There's also community support via the Cloudways forum. You may not ever intend to use it, but it's still worth a look before you sign up to see what real Cloudways users are complaining about and discussing.
If this doesn't work for you, 24/7 live chat is available for everyone, and there's ticket-based support if you need it (though not with the trial, unfortunately.)
We completed our review by running some performance tests, and they gave very impressive results with speedy response times worldwide. The exact figures you'll see will depend on your location and the cloud provider you select, but there are no bad choices here, and we suspect most users will get great performance for minimal cost.
It's overkill for beginners, but experienced and demanding users will find Cloudways offers powerful and high-performance cloud hosting solutions for a very fair price.
- Best overall web hosting services
- Best WordPress hosting providers
- Best cloud hosting providers
- Best Linux web hosting services
- Best e-commerce hosting
- Best dedicated server hosting
- Best small business web hosting
- Best Windows hosting services
- Best managed web hosting
- Best green web hosting
- Best business web hosting
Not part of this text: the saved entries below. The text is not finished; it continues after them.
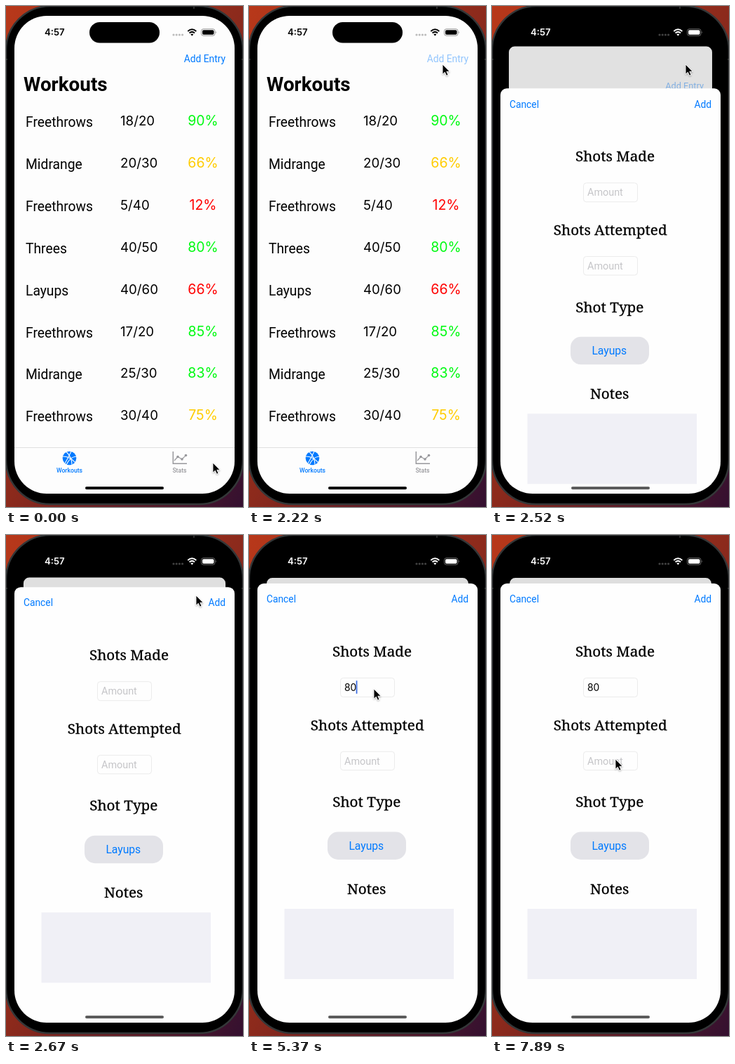
An HTML page for the animation above (8 s loop, 338x713 px).

```html
<!DOCTYPE html>
<html lang="en">
<head>
<meta charset="utf-8">
<title>Workouts</title>
<style>
  html, body { margin: 0; height: 100%; overflow: hidden; background: #000; }
  svg { display: block; width: 338px; height: 713px; font-family: Roboto, sans-serif; }
  .blue { fill: #007aff; }
  .num { font-family: Inter, sans-serif; }
  .slab { font: 20.7px "Noto Serif", serif; text-anchor: middle; stroke: #000; stroke-width: .3; }
  .nav { font-size: 13.8px; }
  .end { text-anchor: end; }
  .mid { text-anchor: middle; }
  .tab { font-size: 8.7px; font-weight: 500; text-anchor: middle; }
  .hint { font-size: 14.4px; fill: #c5c5c8; }
  .typed { font: 13.8px Inter, sans-serif; }
  .field { fill: #fefefe; stroke: #ebebeb; }
</style>
</head>
<body>
<svg viewBox="0 0 338 713">
  <defs>
    <linearGradient id="wall" x2="1" y2="1">
      <stop offset="0" stop-color="#b8381a"/>
      <stop offset=".5" stop-color="#8c2a1c"/>
      <stop offset="1" stop-color="#341030"/>
    </linearGradient>
    <clipPath id="screen"><rect x="12" y="14" width="314" height="680" rx="46"/></clipPath>
    <filter id="shadow" x="-50%" y="-50%" width="200%" height="200%">
      <feDropShadow dx="0" dy="1" stdDeviation="1" flood-opacity=".35"/>
    </filter>
  </defs>

  <rect width="338" height="713" fill="url(#wall)"/>
  <rect x="0" y="0" width="338" height="709" rx="63" stroke="#343738" stroke-width="2.5"/>
  <path d="M0 76h2M336 76h2M268 1v3" stroke="#555"/>

  <g clip-path="url(#screen)">
    <rect width="338" height="713"/>
    <g id="page">
      <rect x="12" y="14" width="314" height="680" rx="9" fill="#fdfdfd"/>
      <text id="addEntry" class="nav blue end" x="313" y="79.5">Add Entry</text>
      <text x="25" y="121" font-size="27.8" font-weight="700">Workouts</text>
      <g id="lines" stroke="#d6d6d8" stroke-width=".8"></g>
      <g id="rows"></g>
      <path d="M12 628.5H326" stroke="#e0e0e0"/>
      <circle class="blue" cx="90.5" cy="643.5" r="9.8"/>
      <path d="M81 641Q91 641 99 650M86 634.5Q94 642 94 653M93 634Q88 644 84 651M100 641Q91 642 86 653"
        fill="none" stroke="#fdfdfd" stroke-width="1.1"/>
      <text class="tab blue" x="90.5" y="664">Workouts</text>
      <g stroke="#98989c" stroke-width="1.5" fill="none">
        <path d="M238.3 634V651.2H258"/>
        <path d="M240 647L245 641.5L251 645L256.5 639.5" stroke-width="1.2"/>
      </g>
      <g fill="#98989c">
        <circle cx="245" cy="641.5" r="1.8"/><circle cx="251" cy="645" r="1.8"/><circle cx="256.5" cy="639.5" r="1.8"/>
        <text class="tab" x="247.5" y="664">Stats</text>
      </g>
      <rect id="dim" x="12" y="14" width="314" height="680" rx="9"/>
    </g>

    <g id="status">
      <text class="num" x="55" y="42.3" font-size="13.2" font-weight="600">4:57</text>
      <g opacity=".25">
        <circle cx="239" cy="41" r="1.6"/><circle cx="243.2" cy="41" r="1.6"/><circle cx="247.4" cy="41" r="1.6"/><circle cx="251.6" cy="41" r="1.6"/>
      </g>
      <g fill="none" stroke="currentColor" stroke-width="2">
        <path d="M259.3 36Q265.3 30.4 271.3 36M261.6 38.6Q265.3 35.2 269 38.6"/>
        <rect x="278.5" y="32.7" width="19.5" height="9.6" rx="3" stroke-width="1" opacity=".4"/>
      </g>
      <path d="M263.3 40.4Q265.3 38.6 267.3 40.4L265.3 42.6Z"/>
      <rect x="280" y="34.2" width="16.5" height="6.6" rx="1.8"/>
      <path d="M299 36q1.6 1.5 0 3z" opacity=".5"/>
    </g>

    <g id="sheet">
      <rect x="12" width="314" height="700" rx="9" fill="#fefefe"/>
      <text class="nav blue" x="25" y="27.3">Cancel</text>
      <text class="nav blue end" x="313" y="27.3">Add</text>
      <text class="slab" x="175.5" y="104">Shots Made</text>
      <rect class="field" x="130.5" y="134.5" width="77" height="27" rx="4"/>
      <text id="made" x="136" y="153"></text>
      <text class="slab" x="168.7" y="208.5">Shots Attempted</text>
      <rect class="field" x="130.5" y="239.2" width="77" height="26.5" rx="4"/>
      <text class="hint" x="136" y="257.6">Amount</text>
      <text class="slab" x="167.8" y="318.3">Shot Type</text>
      <rect x="112" y="353.5" width="112" height="39.5" rx="15" fill="#e3e3e8"/>
      <text class="blue mid" x="167.3" y="379" font-size="15.7">Layups</text>
      <text class="slab" x="167.7" y="442">Notes</text>
      <rect x="50.5" y="463" width="241.5" height="100" fill="#f0f0f6"/>
      <rect id="caret" width="1.7" height="18.5" fill="#3668e2"/>
    </g>
    <rect id="home" x="113" y="684" width="112" height="4" rx="2"/>
  </g>
  <rect x="119" y="23" width="100" height="29.5" rx="14.7"/>
  <path id="cursor" d="M0 0V14.2L3.3 11.2L5.6 16.2L8 15.1L5.8 10.3H10.2Z" stroke="#fff" stroke-width=".9" filter="url(#shadow)"/>
</svg>

<script>
const LOOP = 8000, STEP = 149, LEAD = 20;
const el = id => document.getElementById(id);
const green = '#00fa12', yellow = '#fc0', red = '#f00';

const entries = [
  ['Freethrows', '18/20', '90%', green], ['Midrange', '20/30', '66%', yellow],
  ['Freethrows', '5/40', '12%', red], ['Threes', '40/50', '80%', green],
  ['Layups', '40/60', '66%', red], ['Freethrows', '17/20', '85%', green],
  ['Midrange', '25/30', '83%', green], ['Freethrows', '30/40', '75%', yellow]
];
el('rows').innerHTML = entries.map(([name, shots, rate, color], i) => {
  const y = 170 + i * 59.9;
  return `<text x="28" y="${y + 2}" font-size="19.3">${name}</text>
    <text class="num" x="163" y="${y}" font-size="18.7">${shots}</text>
    <text class="num mid" x="281" y="${y}" font-size="19.5" fill="${color}">${rate}</text>`;
}).join('');
el('lines').innerHTML = Array.from({ length: 9 }, (_, i) =>
  `<path d="M28 ${133.3 + i * 59.9}H326"/>`).join('');

// Pointer stops: step, x, y
const pointer = [
  [2, 295, 650], [3, 295, 630], [5, 292, 540], [7, 289, 370], [9, 273, 180], [10, 277, 111],
  [11, 277, 104], [13, 276, 83], [17, 276, 83], [18, 271, 86], [19, 262, 97],
  [23, 184, 208], [24, 178, 219], [39, 178, 219], [41, 178, 227], [45, 177, 306], [47, 176, 319]
];
function pointerAt(k) {
  const i = pointer.findIndex(p => p[0] >= k);
  if (i < 0) return pointer.at(-1).slice(1);
  if (i === 0) return pointer[0].slice(1);
  const [a, ax, ay] = pointer[i - 1], [b, bx, by] = pointer[i];
  const f = (k - a) / (b - a);
  return [ax + (bx - ax) * f, ay + (by - ay) * f];
}

// Critically damped spring for the rising sheet
function spring(ms) {
  const x = Math.max(0, ms) * 0.0177;
  return 1 - (1 + x) * Math.exp(-x);
}

function caretOpacity(k) {
  if (k < 26 || k === 30 || k === 31 || k === 40 || k === 41 || k === 47 || k > 52) return 0;
  return k === 32 || k === 42 || k === 52 ? 0.5 : 1;
}

function draw(now) {
  // The screen refreshes in discrete steps
  const k = Math.floor((now % LOOP + LEAD) / STEP);
  const p = spring((k - 16) * STEP + 91);
  const scale = 1 - 0.083 * p;

  el('page').setAttribute('transform', `translate(169 ${14 + 47 * p}) scale(${scale}) translate(-169 -14)`);
  el('dim').setAttribute('opacity', 0.12 * p);
  el('lines').setAttribute('opacity', p > 0 ? 1 : 0);
  el('addEntry').setAttribute('opacity', k < 15 ? 1 : 0.42);
  el('sheet').setAttribute('transform', `translate(0 ${713 - 644 * p})`);
  el('home').setAttribute('fill', p > 0 ? '#5c5c5c' : '#000');
  const ink = k < 17 ? '#000' : '#fff';
  el('status').setAttribute('fill', ink);
  el('status').setAttribute('color', ink);

  const typed = '80'.slice(0, Math.max(0, k - 34));
  el('made').textContent = typed || 'Amount';
  el('made').setAttribute('class', typed ? 'typed' : 'hint');

  const second = k > 47;
  const caret = el('caret');
  caret.setAttribute('x', second ? 135.7 : 135.7 + typed.length * 8.5);
  caret.setAttribute('y', second ? 243.2 : 138.3);
  caret.setAttribute('opacity', caretOpacity(k));

  el('cursor').setAttribute('transform', `translate(${pointerAt(k)})`);
  requestAnimationFrame(() => draw(performance.now()));
}
draw(0);
</script>
</body>
</html>
```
- Best colocation hosting
- Best email hosting providers
- Best VPS hosting providers
- Best web hosting resellers